MGM is being sued by Lionsgate-owned cablenet Starz, which has accused the US studio of breaking exclusivity agreements by allowing hundreds of its own movies and TV shows to be aired on rival platforms.
Starz filed a federal lawsuit in the US yesterday stating that the issue was first raised last August when an unnamed Starz employee discovered that the sci-fi comedy Bill & Ted’s Excellent Adventure – which should have been exclusive to Starz in the US – was available for streaming via Amazon Prime.
“After notifying MGM of this discovery, MGM admitted this breach,” reads the complaint. “Starz, however, discovered that Bill & Ted’s Excellent Adventure was far from the only film that MGM appeared to have improperly licensed.”
Derailed tracking claims
The suit states that MGM claimed the issue with its rights-tracking system had been resolved by November of last year, but Starz found that some of the titles were still available on competing platforms more than a month later.
It adds: “Unbeknownst to Starz, by at least 2015 (and potentially earlier), MGM began granting licenses to the Starz-exclusive pictures to other competing content services during the very time periods in which Starz had the exclusive rights.

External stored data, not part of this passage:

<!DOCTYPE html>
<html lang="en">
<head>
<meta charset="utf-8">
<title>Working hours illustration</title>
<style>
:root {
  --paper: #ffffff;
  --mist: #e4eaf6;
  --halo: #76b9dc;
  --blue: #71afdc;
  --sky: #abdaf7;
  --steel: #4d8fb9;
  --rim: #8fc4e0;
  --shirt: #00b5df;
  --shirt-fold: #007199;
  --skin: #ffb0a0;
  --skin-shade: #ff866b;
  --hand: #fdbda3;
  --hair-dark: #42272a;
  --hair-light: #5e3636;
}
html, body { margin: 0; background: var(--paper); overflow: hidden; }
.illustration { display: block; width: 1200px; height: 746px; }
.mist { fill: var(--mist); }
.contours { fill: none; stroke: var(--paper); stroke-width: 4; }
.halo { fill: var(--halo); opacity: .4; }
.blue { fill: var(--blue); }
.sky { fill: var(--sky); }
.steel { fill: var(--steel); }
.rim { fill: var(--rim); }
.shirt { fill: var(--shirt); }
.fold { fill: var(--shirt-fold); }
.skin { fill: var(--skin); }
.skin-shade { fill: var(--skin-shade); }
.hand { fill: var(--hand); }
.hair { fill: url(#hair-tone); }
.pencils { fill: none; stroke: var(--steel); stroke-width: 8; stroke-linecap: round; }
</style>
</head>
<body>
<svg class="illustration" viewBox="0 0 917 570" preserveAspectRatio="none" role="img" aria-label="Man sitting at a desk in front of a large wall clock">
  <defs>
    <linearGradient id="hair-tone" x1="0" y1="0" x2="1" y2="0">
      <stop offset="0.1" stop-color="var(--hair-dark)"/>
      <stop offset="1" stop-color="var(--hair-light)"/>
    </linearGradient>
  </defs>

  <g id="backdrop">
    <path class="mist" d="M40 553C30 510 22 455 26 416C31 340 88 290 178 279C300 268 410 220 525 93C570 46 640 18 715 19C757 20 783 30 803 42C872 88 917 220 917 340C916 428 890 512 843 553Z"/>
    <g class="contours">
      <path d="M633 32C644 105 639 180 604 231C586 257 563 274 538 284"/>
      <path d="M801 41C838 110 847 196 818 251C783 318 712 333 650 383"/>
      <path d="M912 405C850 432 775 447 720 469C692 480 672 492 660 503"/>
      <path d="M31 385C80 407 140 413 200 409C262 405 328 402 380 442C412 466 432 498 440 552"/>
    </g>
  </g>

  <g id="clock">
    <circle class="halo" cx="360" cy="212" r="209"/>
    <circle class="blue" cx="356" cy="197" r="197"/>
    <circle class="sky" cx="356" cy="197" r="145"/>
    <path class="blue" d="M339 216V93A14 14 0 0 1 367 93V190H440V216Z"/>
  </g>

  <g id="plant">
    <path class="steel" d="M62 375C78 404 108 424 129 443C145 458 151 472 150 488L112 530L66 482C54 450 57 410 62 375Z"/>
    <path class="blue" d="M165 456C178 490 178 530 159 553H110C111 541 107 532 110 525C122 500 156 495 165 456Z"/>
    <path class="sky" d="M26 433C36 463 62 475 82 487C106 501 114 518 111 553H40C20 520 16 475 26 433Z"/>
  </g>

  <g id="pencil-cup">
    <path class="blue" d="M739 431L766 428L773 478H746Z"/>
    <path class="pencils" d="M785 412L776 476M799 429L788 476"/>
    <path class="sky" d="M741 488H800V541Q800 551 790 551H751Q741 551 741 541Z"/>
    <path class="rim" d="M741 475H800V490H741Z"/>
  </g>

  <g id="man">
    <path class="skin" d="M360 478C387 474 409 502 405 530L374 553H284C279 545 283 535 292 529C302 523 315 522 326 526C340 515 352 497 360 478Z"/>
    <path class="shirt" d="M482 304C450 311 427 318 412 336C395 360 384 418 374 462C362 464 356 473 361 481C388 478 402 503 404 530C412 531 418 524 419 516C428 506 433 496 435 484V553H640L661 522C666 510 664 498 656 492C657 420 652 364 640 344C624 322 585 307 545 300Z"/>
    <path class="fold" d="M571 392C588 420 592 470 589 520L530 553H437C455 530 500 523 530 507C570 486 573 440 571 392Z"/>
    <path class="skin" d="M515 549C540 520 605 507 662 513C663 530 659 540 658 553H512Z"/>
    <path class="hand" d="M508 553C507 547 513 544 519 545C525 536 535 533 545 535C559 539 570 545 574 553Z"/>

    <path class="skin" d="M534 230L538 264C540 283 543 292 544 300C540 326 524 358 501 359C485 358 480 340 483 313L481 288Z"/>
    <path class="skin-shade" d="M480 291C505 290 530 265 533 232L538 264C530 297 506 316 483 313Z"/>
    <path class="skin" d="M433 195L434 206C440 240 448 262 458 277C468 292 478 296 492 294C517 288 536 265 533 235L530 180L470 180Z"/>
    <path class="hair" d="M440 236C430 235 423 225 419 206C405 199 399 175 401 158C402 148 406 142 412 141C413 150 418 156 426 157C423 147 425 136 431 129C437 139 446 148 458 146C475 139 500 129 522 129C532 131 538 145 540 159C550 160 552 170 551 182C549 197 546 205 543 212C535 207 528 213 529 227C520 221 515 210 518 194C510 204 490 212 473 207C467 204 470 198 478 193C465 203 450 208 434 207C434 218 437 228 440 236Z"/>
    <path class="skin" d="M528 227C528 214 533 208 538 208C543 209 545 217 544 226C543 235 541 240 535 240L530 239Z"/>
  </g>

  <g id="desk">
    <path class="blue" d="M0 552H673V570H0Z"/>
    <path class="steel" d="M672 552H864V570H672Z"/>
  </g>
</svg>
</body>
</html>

“By its own admission, MGM licensed over 32% of the pictures in the library agreements to competing services, in violation of Starz exclusive rights to those movies.”
Starz is seeking a jury trial and significant financial damages, highlighting that the situation “has caused at least one major distributor to question Starz’s value and significantly damaged Starz’s relationship with that distributor.”
MGM uses ‘deflect’ defence
MGM was dismissive in its response to the claims and described the lawsuit as “a transparent effort by Starz to use litigation to deflect attention away from its own competitive shortcomings.”
MGM’s lawyer Orin Snyder said: “Starz is pretending that a routine licensing dispute with MGM, that had no meaningful financial impact, is the cause of Starz’s failure to win in the marketplace.”
The 25-page Starz lawsuit names many other specific films, including Mad Max, Terminator and The Good, the Bad, And The Ugly, which were also supposed to be covered under the two company’s exclusivity agreements but ended up being shown on rival platforms.